Vespasian, on the other hand, was taking a general survey of the chances of a campaign and of his resources both immediate and remote. The soldiers were so entirely devoted to him, that as he dictated the oath of allegiance and prayed for all prosperity to Vitellius, they listened to him in silence. Mucianus had no dislike to Vespasian, and was strongly inclined towards Titus. Already had Alexander, the governor of Egypt, declared his adhesion. The third legion, as it had passed over from Syria to Mœsia, Vespasian counted upon as devoted to himself, and it was hoped that the other legions of Illyricum would follow its example. In fact the whole army had been kindled into indignation by the insolence of the soldiers who came among them from Vitellius. Savage in appearance, and speaking a rude dialect, they ridiculed every body else as their inferiors. But in such gigantic preparations for war there is usually delay. Vespasian was at one moment high in hope, and at another disposed to reflect on the chances of failure. What a day would that be when he should expose himself with his sixty years upon him, and the two young men, his sons, to the perils of war! In private enterprises men may advance or recede, and presume more or less upon fortune as they may choose, whereas they who aim at empire have no alternative between the highest success and utter downfall.

load focus Latin (Charles Dennis Fisher)
hide Places (automatically extracted)

View a map of the most frequently mentioned places in this document.

Sort places alphabetically, as they appear on the page, by frequency
Click on a place to search for it in this document.
Moesia (1)
Illyria (1)
Egypt (Egypt) (1)

Visualize the most frequently mentioned Pleiades ancient places in this text.
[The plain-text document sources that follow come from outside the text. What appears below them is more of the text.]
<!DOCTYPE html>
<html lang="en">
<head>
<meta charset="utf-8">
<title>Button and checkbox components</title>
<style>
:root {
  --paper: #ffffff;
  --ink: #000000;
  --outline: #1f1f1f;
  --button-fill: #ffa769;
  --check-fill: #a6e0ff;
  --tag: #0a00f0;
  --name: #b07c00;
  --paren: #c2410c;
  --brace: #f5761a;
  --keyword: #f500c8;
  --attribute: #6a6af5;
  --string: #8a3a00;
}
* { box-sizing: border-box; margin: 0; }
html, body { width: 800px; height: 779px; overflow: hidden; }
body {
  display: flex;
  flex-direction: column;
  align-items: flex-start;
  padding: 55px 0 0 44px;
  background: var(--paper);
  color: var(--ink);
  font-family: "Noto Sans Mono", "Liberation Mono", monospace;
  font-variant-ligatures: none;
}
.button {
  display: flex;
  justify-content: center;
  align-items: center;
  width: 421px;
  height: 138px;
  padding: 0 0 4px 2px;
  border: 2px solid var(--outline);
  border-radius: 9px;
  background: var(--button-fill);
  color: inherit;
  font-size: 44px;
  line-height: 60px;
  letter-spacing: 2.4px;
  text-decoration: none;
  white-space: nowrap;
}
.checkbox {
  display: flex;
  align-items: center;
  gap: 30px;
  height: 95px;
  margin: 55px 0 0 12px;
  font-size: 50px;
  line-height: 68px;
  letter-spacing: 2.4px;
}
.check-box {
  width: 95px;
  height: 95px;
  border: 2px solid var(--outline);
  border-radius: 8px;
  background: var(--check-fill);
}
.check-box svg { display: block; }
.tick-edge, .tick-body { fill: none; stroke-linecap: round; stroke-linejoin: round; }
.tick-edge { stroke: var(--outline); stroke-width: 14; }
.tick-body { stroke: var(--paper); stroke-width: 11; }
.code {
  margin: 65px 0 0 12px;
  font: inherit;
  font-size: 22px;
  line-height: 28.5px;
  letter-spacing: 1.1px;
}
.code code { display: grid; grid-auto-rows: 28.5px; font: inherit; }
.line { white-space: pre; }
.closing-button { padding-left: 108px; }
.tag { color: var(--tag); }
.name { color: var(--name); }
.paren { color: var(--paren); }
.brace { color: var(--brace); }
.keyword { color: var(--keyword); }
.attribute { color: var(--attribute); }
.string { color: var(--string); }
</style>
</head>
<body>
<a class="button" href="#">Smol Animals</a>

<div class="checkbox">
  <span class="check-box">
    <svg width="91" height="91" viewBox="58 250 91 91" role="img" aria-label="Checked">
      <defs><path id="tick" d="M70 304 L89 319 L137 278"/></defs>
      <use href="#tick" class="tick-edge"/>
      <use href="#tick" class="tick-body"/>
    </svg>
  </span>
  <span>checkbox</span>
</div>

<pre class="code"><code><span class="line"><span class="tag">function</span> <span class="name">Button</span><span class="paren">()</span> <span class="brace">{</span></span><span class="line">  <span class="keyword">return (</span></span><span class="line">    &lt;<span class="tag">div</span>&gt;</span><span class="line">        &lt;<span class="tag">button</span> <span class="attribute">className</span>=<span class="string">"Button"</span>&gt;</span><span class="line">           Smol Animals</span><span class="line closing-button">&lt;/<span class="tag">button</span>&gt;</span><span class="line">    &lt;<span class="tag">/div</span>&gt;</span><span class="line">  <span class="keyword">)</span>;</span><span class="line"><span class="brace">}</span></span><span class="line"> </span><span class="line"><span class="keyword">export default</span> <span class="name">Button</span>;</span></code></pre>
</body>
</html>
Download Pleiades ancient places geospacial dataset for this text.

hide References (7 total)
hide Display Preferences
Greek Display:
Arabic Display:
View by Default:
Browse Bar: